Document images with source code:
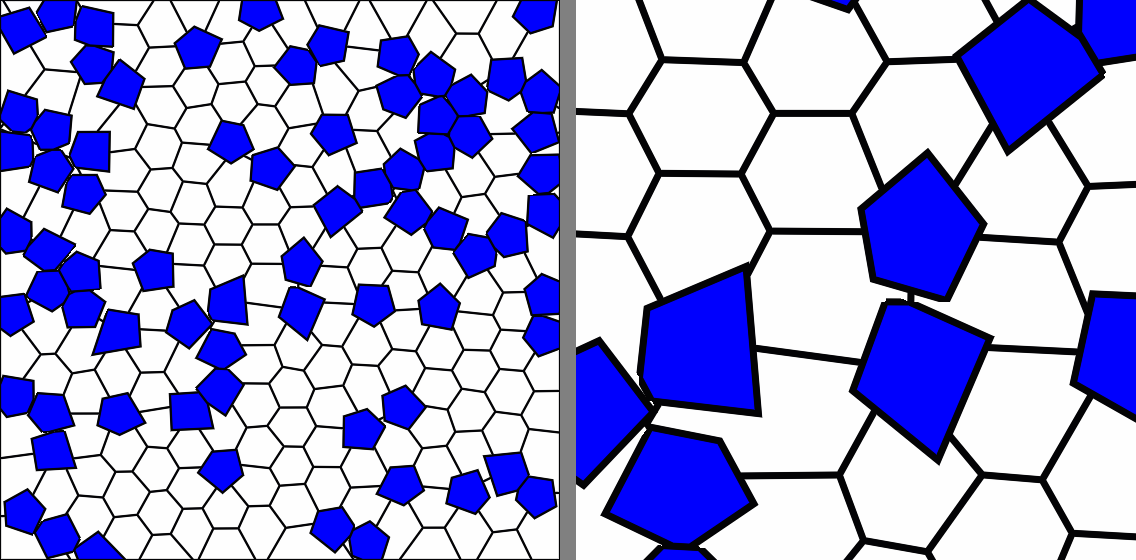
Left, the full canvas; right, a detail of the centre.
A WebGL 2 fragment shader for this pattern:

```glsl
#version 300 es
precision highp float;
// Honeycomb of white Voronoi cells with scattered blue four- and five-sided tiles.
// Sites sit on a warped, jittered hex lattice. Blue sites are left out of the white
// diagram and laid over it as convex polygons, cut by bisectors where they meet.
uniform vec2 u_resolution;
out vec4 outColor;

const vec2 GRID = vec2(16.0, 14.0);
const int REACH = 3;

float hash(vec2 p) {
  return fract(sin(dot(p, vec2(127.1, 311.7))) * 43758.5453);
}

bool onGrid(vec2 id) {
  return all(greaterThanEqual(id, vec2(0.0))) && all(lessThan(id, GRID));
}

// Hex lattice point, bent by slow waves and jittered
vec2 sitePosition(vec2 id) {
  vec2 p = (id + vec2(0.5, 0.25 + 0.5 * mod(id.x, 2.0))) / GRID;
  vec2 wave = 0.008 * sin(vec2(7.0, 6.0) * p.yx + vec2(4.0, 2.0) * p + vec2(1.0, 4.0));
  vec2 jitter = vec2(hash(id + 3.7), hash(id + 8.3)) - 0.5;
  return p + wave + 0.015 * jitter;
}

// Blue sites gather loosely in some regions
bool isBlue(vec2 id) {
  float share = 0.3 + 0.1 * sin(0.7 * id.x + 1.0) * sin(0.6 * id.y + 2.0);
  return hash(id + 21.4) < share;
}

// Signed distance to an irregular convex tile of four or five sides
float tileDistance(vec2 q, vec2 id) {
  float sides = hash(id + 5.1) < 0.35 ? 4.0 : 5.0;
  float turn = hash(id + 11.9);
  float d = -1.0;
  for (float i = 0.0; i < sides; i++) {
    float angle = 6.28318 * (i + turn + 0.35 * hash(id + 31.0 + i)) / sides;
    float inset = 0.031 + 0.004 * hash(id + 47.0 + i);
    d = max(d, dot(q, vec2(cos(angle), sin(angle))) - inset);
  }
  return d;
}

float bisectorDistance(vec2 p, vec2 a, vec2 b) {
  return dot(0.5 * (a + b) - p, normalize(b - a));
}

void main() {
  vec2 p = gl_FragCoord.xy / u_resolution;
  vec2 base = floor(p * GRID);

  // Nearest site of each kind
  vec2 white = vec2(9.0), blue = vec2(9.0);
  vec2 whiteId = vec2(-9.0), blueId = vec2(-9.0);
  for (int y = -REACH; y <= REACH; y++) {
    for (int x = -REACH; x <= REACH; x++) {
      vec2 id = base + vec2(x, y);
      if (!onGrid(id)) continue;
      vec2 site = sitePosition(id);
      if (isBlue(id)) {
        if (distance(p, site) < distance(p, blue)) { blue = site; blueId = id; }
      } else if (distance(p, site) < distance(p, white)) {
        white = site;
        whiteId = id;
      }
    }
  }

  // Distance to the closest wall, within the layer that is visible here
  float tile = tileDistance(p - blue, blueId);
  float wall = abs(tile);
  for (int y = -REACH; y <= REACH; y++) {
    for (int x = -REACH; x <= REACH; x++) {
      vec2 id = base + vec2(x, y);
      if (!onGrid(id) || id == whiteId || id == blueId) continue;
      vec2 site = sitePosition(id);
      if (isBlue(id)) {
        float cut = bisectorDistance(p, blue, site);
        if (cut < wall && min(tile, tileDistance(p - site, id)) < 0.0) wall = cut;
      } else if (tile > 0.0) {
        wall = min(wall, bisectorDistance(p, white, site));
      }
    }
  }

  // Frame along the canvas border
  vec2 border = min(p, 1.0 - p);
  wall = min(wall, min(border.x, border.y));

  // Fill and smooth dark lines
  float pixel = 1.0 / min(u_resolution.x, u_resolution.y);
  vec3 fill = tile < 0.0 ? vec3(0.0, 0.0, 0.995) : vec3(0.995);
  float line = 1.0 - smoothstep(-0.6, 0.6, (wall - 0.0021) / pixel);
  outColor = vec4(mix(fill, vec3(0.01, 0.01, 0.02), line), 1.0);
}
```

THE TASK:
Return each line from the data where the string "bool" can be found.

WRITTEN RESPONSE:
bool onGrid(vec2 id) {
bool isBlue(vec2 id) {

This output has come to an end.